Professionalism is the cornerstone of medical practice, yet there is no generally accepted definition of professional conduct, according to Thomas M. Scalea, MD, FACS, MCCM, the Honorable Francis X. Kelly Distinguished Professor in Trauma Surgery, University of Maryland School of Medicine, Baltimore.
Different generations, institutions, and individuals have their own ideas about what does and does not constitute professional behavior, said Dr. Scalea, adding that medical professionals desperately need to talk openly about acceptable behavior.
“The single most important factor in delivering the best clinical care is our behavior—how we interact with each other and with our patients,” said Dr. Scalea, who also is physician-in-chief, R Adams Cowley Shock Trauma Center, and system chief for critical care services, University of Maryland Health System. “I have my idea about professionalism, but I’m not sure that jibes with other people’s concept. We need an open, honest, and clear conversation around professionalism.”
Dr. Scalea will deliver Tuesday’s annual Scudder Oration on Trauma. His lecture, Homeward Bound, will explore the evolution of professionalism during his career as a renowned surgeon.
“The concept of professionalism has changed remarkably during my career,” he said. “When I was in training, the need to be professional, particularly for highly placed surgeons, was not even on the radar screen. As a resident, we were abused every day by today’s standards. Behaviors in the operating room—screaming, throwing instruments, even hitting people—were completely tolerated. The chief of surgery was king—it was always a male—and nobody questioned his authority or behavior. We do not allow that to happen today.”
This behavior was simply part of training in the past, and—for better or for worse—it made surgeons different from other clinicians, Dr. Scalea said. However, it also taught residents to behave in ways that should have been unacceptable then and are clearly not tolerated today, he acknowledged.
“There has been an explosion of concerns about professional behavior, which is good. But the adjudication of those concerns leaves something to be desired,” said Dr. Scalea, adding that the tone for professional behavior must start at the top. But part of the problem is not wanting to talk about the obvious when someone, whether a colleague or a superior, behaves in a way that seems inappropriate.
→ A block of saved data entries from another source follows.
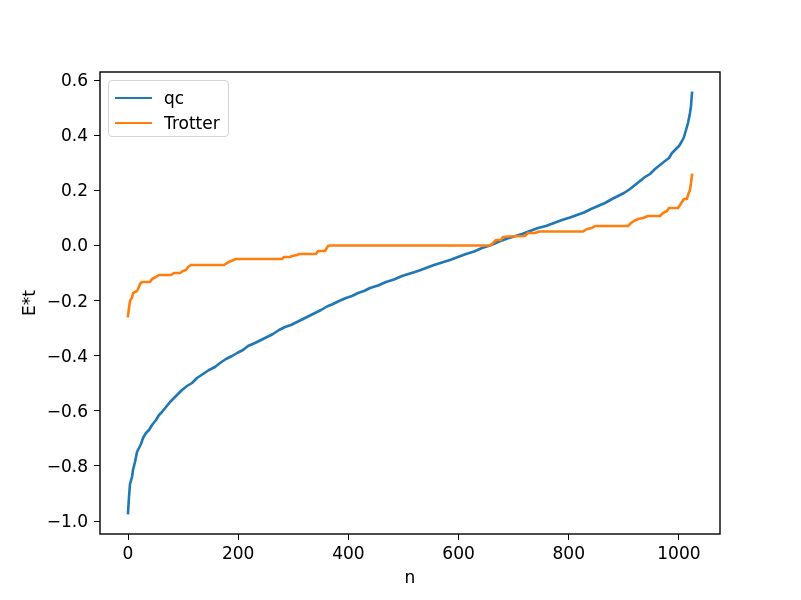
<!DOCTYPE html>
<html lang="en">
<head>
<meta charset="utf-8">
<title>E*t over n</title>
<style>
:root {
  --paper: #fff;
  --ink: #000;
  --qc: #1f77b4;
  --trotter: #ff7f0e;
  --legend-edge: #d4d4d4;
}
* { box-sizing: border-box; margin: 0; padding: 0; }
html, body { width: 801px; height: 600px; overflow: hidden; background: var(--paper); }
ul { list-style: none; }
.chart {
  display: grid;
  grid-template-columns: 100px 620px 81px;
  grid-template-rows: 72px 462px 66px;
  width: 801px;
  height: 600px;
  color: var(--ink);
  font: 17px/20px "DejaVu Sans", sans-serif;
}
.y-axis {
  grid-area: 2 / 1;
  display: flex;
  justify-content: space-between;
  padding-left: 19px;
}
.y-title {
  align-self: center;
  writing-mode: vertical-rl;
  transform: rotate(180deg);
}
.y-ticks {
  display: flex;
  flex-direction: column;
  justify-content: space-between;
  height: 461px;
  margin-top: -2px;
}
.y-ticks li {
  display: flex;
  align-items: center;
  justify-content: flex-end;
  gap: 6px;
  height: 20px;
}
.y-ticks li::after { content: ""; width: 6px; border-top: 1.4px solid var(--ink); }
.plot { grid-area: 2 / 2; position: relative; }
.curves { display: block; width: 620px; height: 462px; overflow: visible; }
.curves * { fill: none; }
.frame { stroke: var(--ink); stroke-width: 1.4; }
.series { stroke-width: 2.6; stroke-linejoin: round; stroke-linecap: square; }
.qc { stroke: var(--qc); color: var(--qc); }
.trotter { stroke: var(--trotter); color: var(--trotter); }
.legend {
  position: absolute;
  left: 8px;
  top: 8px;
  width: 121px;
  height: 57px;
  padding: 4px 6px;
  background: var(--paper);
  border: 1.7px solid var(--legend-edge);
  border-radius: 4px;
}
.legend li { display: flex; align-items: center; gap: 12px; height: 25px; }
.legend li::before { content: ""; width: 37px; border-top: 2.6px solid; }
.legend span { color: var(--ink); }
.x-axis { grid-area: 3 / 2; }
.x-ticks {
  display: flex;
  justify-content: space-between;
  width: 611px;
  margin-left: -2px;
}
.x-ticks li {
  display: flex;
  flex-direction: column;
  align-items: center;
  gap: 3px;
  width: 60px;
}
.x-ticks li::before { content: ""; height: 6px; border-left: 1.4px solid var(--ink); }
.x-title { padding-top: 4px; text-align: center; }
</style>
</head>
<body>
<main class="chart">
  <div class="y-axis">
    <p class="y-title">E*t</p>
    <ul class="y-ticks">
      <li>0.6</li><li>0.4</li><li>0.2</li><li>0.0</li><li>−0.2</li><li>−0.4</li><li>−0.6</li><li>−0.8</li><li>−1.0</li>
    </ul>
  </div>
  <div class="plot">
    <svg class="curves" viewBox="100 72 620 462" role="img" aria-label="Line chart of E*t against n for qc and Trotter">
      <polyline class="series qc" points="128,513 129,497 130,484 132,477 133,470 135,462 137,452 139,448 141,444 143,438 146,433 149,430 152,425 156,420 159,415 162,412 166,407 170,402 174,398 178,394 182,390 187,386 192,383 197,378 203,374 209,370 215,367 220,363 226,359 232,356 238,352.5 243,350 248,346 255,343 261,340 267,337 273,334 279,330 285,327 291,325 297,322 303,319 309,316 315,313 321,310 327,306.5 333,304 339,301 346,298 352,296 358,293 364,291 370,288 378,285.5 386,282 394,279.5 402,276 410,273.5 418,271 426,268 434,265 442,262.5 450,260 458,257 466,254 474,251.5 482,248 490,245.5 498,242 506,239 514,236.5 522,234 530,231 538,228 546,226 554,223 562,220 570,217.5 577,215 584,212.5 591,209 598,206 605,203 612,199 618,196 624,193 630,189 635,185 640,181 645,177 650,174 655,169 660,165 665,161 669,158 672,153 676,149 679,146 682,141 684,137 686,130 688,123 690,113 691,106 692,93"/>
      <polyline class="series trotter" points="128,316 129,308 130,301 131,299 132,298 133,293 137,291 138,289 140,284 142,282 150,282 152,279 156,277 159,275 171,275 174,273 180,273 183,271 186,270 188,267 191,265 224,265 227,263 231,261 236,259 282,259 284,257 290,257 292,256 297,255 299,254 316,254 318,251 325,251 328,246 330,245.5 490,245.5 493,243 496,240 501,240 503,237 508,236.5 525,236 528,233 535,233 539,231.5 583,231.5 587,229 592,228 595,226 628,226 631,223 634,221 638,219 643,218 648,216 660,216 663,213 667,211 669,208 678,208 680,205 682,202 684,199 687,199 688,195 690,190 691,183 692,175"/>
      <rect class="frame" x="100" y="72" width="620" height="462"/>
    </svg>
    <ul class="legend">
      <li class="qc"><span>qc</span></li>
      <li class="trotter"><span>Trotter</span></li>
    </ul>
  </div>
  <div class="x-axis">
    <ul class="x-ticks">
      <li>0</li><li>200</li><li>400</li><li>600</li><li>800</li><li>1000</li>
    </ul>
    <p class="x-title">n</p>
  </div>
</main>
</body>
</html>
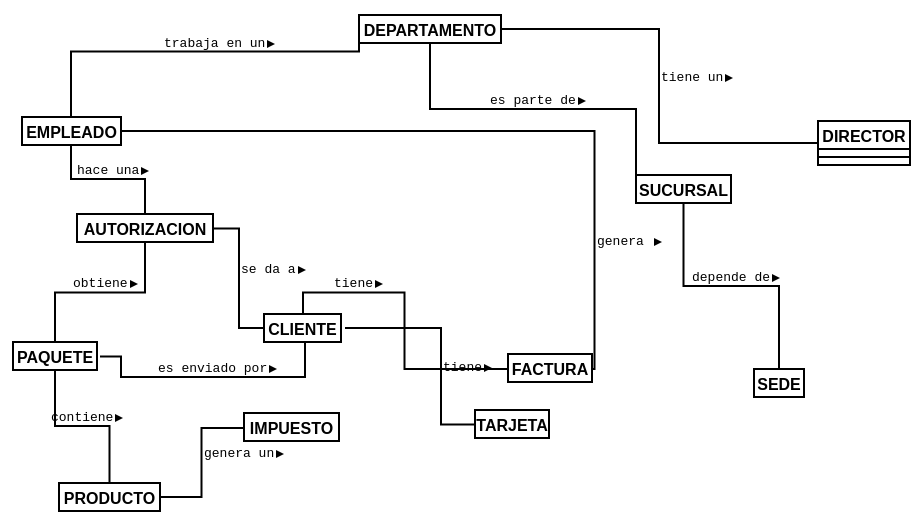
<!DOCTYPE html>
<html lang="es">
<head>
<meta charset="utf-8">
<title>Modelo de dominio</title>
<style>
:root { --ink: #000; --paper: #fff; }
* { box-sizing: border-box; }
body { margin: 0; background: var(--paper); }
.diagram { position: relative; width: 924px; height: 524px; overflow: hidden; background: var(--paper); color: var(--ink); }
.connectors { position: absolute; left: 0; top: 0; display: block; fill: none; stroke: var(--ink); stroke-width: 2; }
.entity, .relation { position: absolute; left: var(--x); top: var(--y); white-space: nowrap; }
.entity { width: var(--w); font: bold 16px/18px "Liberation Sans", Arial, sans-serif; }
.name { display: flex; justify-content: center; height: 30px; padding-top: 6px; border: 2px solid var(--ink); }
.compartment { height: 10px; margin-top: -2px; border: 2px solid var(--ink); }
.relation { display: flex; align-items: center; gap: 2px; font: 13px/16px "Liberation Mono", monospace; }
.relation.spaced { gap: 10px; }
.relation svg { display: block; width: 8px; height: 8px; fill: var(--ink); }
</style>
</head>
<body>
<main class="diagram">
  <svg class="connectors" width="924" height="524" viewBox="0 0 924 524" aria-hidden="true">
    <defs><polygon id="arrow" points="0,0 8,4 0,8" stroke="none"/></defs>
    <polyline points="359,43 359,51.5 71,51.5 71,117"/>
    <polyline points="430,44 430,109 636,109 636,189"/>
    <polyline points="501,29 659,29 659,143 818,143"/>
    <polyline points="122,131 594.5,131 594.5,369 593,369"/>
    <polyline points="71,145 71,179 145,179 145,214"/>
    <polyline points="213,228.5 239,228.5 239,328 264,328"/>
    <polyline points="145,243 145,292.5 55,292.5 55,342"/>
    <polyline points="303,314 303,292.5 404.5,292.5 404.5,369 508,369"/>
    <polyline points="345,328 441,328 441,424.5 475,424.5"/>
    <polyline points="100,356.5 121,356.5 121,377 305,377 305,342"/>
    <polyline points="55,371 55,426 109.5,426 109.5,483"/>
    <polyline points="160,497 201.5,497 201.5,428 244,428"/>
    <polyline points="683.5,203 683.5,286 779,286 779,369"/>
  </svg>

  <section class="entity" style="--x:358px;--y:14px;--w:144px"><div class="name">DEPARTAMENTO</div></section>
  <section class="entity" style="--x:21px;--y:116px;--w:101px"><div class="name">EMPLEADO</div></section>
  <section class="entity" style="--x:817px;--y:120px;--w:94px">
    <div class="name">DIRECTOR</div>
    <div class="compartment"></div>
    <div class="compartment"></div>
  </section>
  <section class="entity" style="--x:635px;--y:174px;--w:97px"><div class="name">SUCURSAL</div></section>
  <section class="entity" style="--x:76px;--y:213px;--w:138px"><div class="name">AUTORIZACION</div></section>
  <section class="entity" style="--x:263px;--y:313px;--w:79px"><div class="name">CLIENTE</div></section>
  <section class="entity" style="--x:12px;--y:341px;--w:86px"><div class="name">PAQUETE</div></section>
  <section class="entity" style="--x:507px;--y:353px;--w:86px"><div class="name">FACTURA</div></section>
  <section class="entity" style="--x:753px;--y:368px;--w:52px"><div class="name">SEDE</div></section>
  <section class="entity" style="--x:474px;--y:409px;--w:76px"><div class="name">TARJETA</div></section>
  <section class="entity" style="--x:243px;--y:412px;--w:97px"><div class="name">IMPUESTO</div></section>
  <section class="entity" style="--x:58px;--y:482px;--w:103px"><div class="name">PRODUCTO</div></section>

  <div class="relation" style="--x:164px;--y:36px">trabaja en un<svg><use href="#arrow"/></svg></div>
  <div class="relation" style="--x:661px;--y:70px">tiene un<svg><use href="#arrow"/></svg></div>
  <div class="relation" style="--x:490px;--y:93px">es parte de<svg><use href="#arrow"/></svg></div>
  <div class="relation" style="--x:77px;--y:163px">hace una<svg><use href="#arrow"/></svg></div>
  <div class="relation spaced" style="--x:597px;--y:234px">genera<svg><use href="#arrow"/></svg></div>
  <div class="relation" style="--x:241px;--y:262px">se da a<svg><use href="#arrow"/></svg></div>
  <div class="relation" style="--x:334px;--y:276px">tiene<svg><use href="#arrow"/></svg></div>
  <div class="relation" style="--x:73px;--y:276px">obtiene<svg><use href="#arrow"/></svg></div>
  <div class="relation" style="--x:692px;--y:270px">depende de<svg><use href="#arrow"/></svg></div>
  <div class="relation" style="--x:158px;--y:361px">es enviado por<svg><use href="#arrow"/></svg></div>
  <div class="relation" style="--x:443px;--y:360px">tiene<svg><use href="#arrow"/></svg></div>
  <div class="relation" style="--x:51px;--y:410px">contiene<svg><use href="#arrow"/></svg></div>
  <div class="relation" style="--x:204px;--y:446px">genera un<svg><use href="#arrow"/></svg></div>
</main>
</body>
</html>
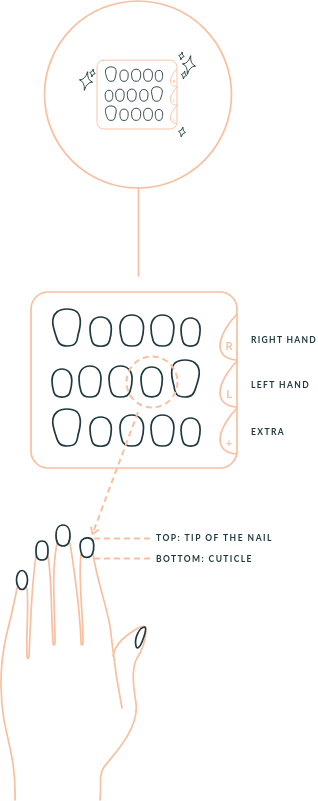
<!DOCTYPE html>
<html lang="en">
<head>
<meta charset="utf-8">
<title>Nail sizing guide</title>
<style>
:root { --peach: #f8bfa0; --ink: #20383f; --paper: #fff; }
* { box-sizing: border-box; }
body { margin: 0; background: var(--paper); }
.guide { position: relative; width: 318px; height: 801px; overflow: hidden; background: var(--paper); }
.drawing { position: absolute; inset: 0; display: block; }
.drawing path, .drawing circle, .drawing ellipse, .drawing rect, .drawing line { vector-effect: non-scaling-stroke; }
.outline { fill: none; stroke: var(--peach); stroke-linecap: round; stroke-linejoin: round; }
.nail { fill: none; stroke: var(--ink); stroke-linejoin: round; }
.regular { stroke-width: 1.7px; }
.small { stroke-width: 0.9px; }
.dashed { fill: none; stroke: var(--peach); stroke-width: 2px; stroke-dasharray: 6 4; }
.tab-letter { fill: var(--peach); stroke: none; font: 700 11px Lato, sans-serif; text-anchor: middle; }
.label { position: absolute; margin: 0; color: var(--ink); font: 700 8.5px/12px Lato, sans-serif; letter-spacing: 1.4px; white-space: nowrap; }
.right-hand { left: 251px; top: 334px; letter-spacing: 1.3px; }
.left-hand { left: 251px; top: 379px; }
.extra { left: 251px; top: 426px; }
.nail-top { left: 156px; top: 532px; letter-spacing: 1.5px; }
.nail-bottom { left: 156px; top: 553px; }
</style>
</head>
<body>
<main class="guide">
<svg class="drawing" width="318" height="801" viewBox="0 0 318 801" role="img" aria-label="A card of press-on nails and a hand showing how a nail is placed">
  <defs>
    <path id="thumb-nail" d="M5 3C10 -1 20 -1 25 3C30 8 29 16 26 26C25 34 23 37 15 37C8 37 6 34 4 27C1 18 -2 9 5 3Z"/>
    <path id="finger-nail" d="M11 0C18 0 22 5 22 12C22 18 21 21 20 24C18 31 4 31 2 24C1 21 0 18 0 12C0 5 4 0 11 0Z"/>
    <path id="sparkle" d="M0 -10Q1 -1 7 0Q1 1 0 10Q-1 1 -7 0Q-1 -1 0 -10Z"/>
    <path id="tab" d="M237 314C230 321 220 335 220 346C220 355 228 360 237 360"/>
    <g id="fingers">
      <use href="#finger-nail" transform="translate(90 317) scale(.97 1)"/>
      <use href="#finger-nail" transform="translate(120 315) scale(1.07 1.06)"/>
      <use href="#finger-nail" transform="translate(151 315) scale(1.04 1.06)"/>
      <use href="#finger-nail" transform="translate(181 318) scale(.87 .96)"/>
    </g>
    <g id="nail-card">
      <g class="outline">
        <rect x="31" y="292" width="206" height="176" rx="17"/>
        <use href="#tab"/>
        <use href="#tab" y="47"/>
        <use href="#tab" y="94"/>
      </g>
      <g class="tab-letter">
        <text x="229" y="350">R</text>
        <text x="229" y="398">L</text>
        <text x="229" y="447">+</text>
      </g>
      <g class="nail">
        <use href="#thumb-nail" x="52" y="309"/>
        <use href="#fingers"/>
        <use href="#finger-nail" transform="translate(52 369) scale(.9 .96)"/>
        <use href="#finger-nail" transform="translate(79 366) scale(1 1.06)"/>
        <use href="#finger-nail" transform="translate(109 366) scale(1.05 1.06)"/>
        <use href="#finger-nail" transform="translate(141 367) scale(.97 1.02)"/>
        <use href="#thumb-nail" transform="translate(200 360) scale(-1 1)"/>
        <use href="#thumb-nail" x="52" y="409"/>
        <use href="#fingers" y="100"/>
      </g>
    </g>
  </defs>

  <g class="small">
    <use href="#nail-card" transform="translate(85 -54) scale(.388 .391)"/>
    <g class="nail">
      <use href="#sparkle" transform="translate(86 81) rotate(10) scale(.95)"/>
      <use href="#sparkle" transform="translate(92.5 73) rotate(10) scale(.4)"/>
      <use href="#sparkle" transform="translate(189 65) rotate(10) scale(.95)"/>
      <use href="#sparkle" transform="translate(181.5 56) rotate(10) scale(.4)"/>
      <use href="#sparkle" transform="translate(184 75) rotate(10) scale(.4)"/>
      <use href="#sparkle" transform="translate(182 132) rotate(10) scale(.5)"/>
    </g>
  </g>

  <g class="outline regular">
    <circle cx="138" cy="94.5" r="93.5"/>
    <line x1="138.5" y1="188" x2="138.5" y2="276"/>
  </g>

  <use class="regular" href="#nail-card"/>

  <g class="outline regular" id="hand">
    <path d="M15 800C16 765 9 746 4 720C-1 690 1 660 6 637C10 620 14 605 17 588"/>
    <path d="M27 588C29 607 26 635 27 656C27 659 29 659 29 656C31 618 31 590 36 556"/>
    <path d="M48 556C52 580 51 615 53 642C53 646 55 646 55 642C55 606 51 575 57 543"/>
    <path d="M70 543C75 575 80 610 81 642C81 646 83 646 83 642C83 610 78 580 81 554"/>
    <path d="M93 554C97 580 106 604 110 626C113 647 113 663 122 708"/>
    <path d="M113 656C116 641 129 634 138 628C142 626 146 625 146 629C146 641 142 651 136 660C131 672 134 690 136 703C139 727 118 750 104 767C98 776 102 786 100 800"/>
  </g>
  <g class="nail regular">
    <ellipse cx="22" cy="580" rx="5.5" ry="9.5"/>
    <path d="M42 541C47 541 48 545 48 550C48 557 47 560 42 560C37 560 36 557 36 550C36 545 37 541 42 541Z"/>
    <path d="M63 525C68 525 70 530 70 535C70 542 68 546 63 546C58 546 56 542 56 535C56 530 58 525 63 525Z"/>
    <path d="M82 540C85 537 91 537 93 541C95 547 93 554 91 556C88 558 84 558 82 555C80 550 79 543 82 540Z"/>
    <path d="M145 627C139 627 134 639 136 646C137 650 140 647 142 642C144 637 147 629 145 627Z"/>
  </g>

  <g class="dashed">
    <circle cx="152" cy="382" r="25.5"/>
    <line x1="138" y1="412" x2="94" y2="530"/>
    <line x1="94" y1="538.5" x2="150" y2="538.5"/>
    <line x1="94" y1="558.5" x2="150" y2="558.5"/>
  </g>
  <path class="outline regular" d="M91 527L92.5 534L98.5 530"/>
</svg>
<p class="label right-hand">RIGHT HAND</p>
<p class="label left-hand">LEFT HAND</p>
<p class="label extra">EXTRA</p>
<p class="label nail-top">TOP: TIP OF THE NAIL</p>
<p class="label nail-bottom">BOTTOM: CUTICLE</p>
</main>
</body>
</html>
“What we need is a way for people to make their feelings known—a way to convey the message that what you did made someone uncomfortable or unhappy,” he said. “We need a conversation around professionalism that starts with our clinical leaders, but involves everybody.”
The Scudder Oration on Trauma Lecture honors Charles Locke Scudder, a founding member of the American College of Surgeons and a major contributor to the surgery of trauma.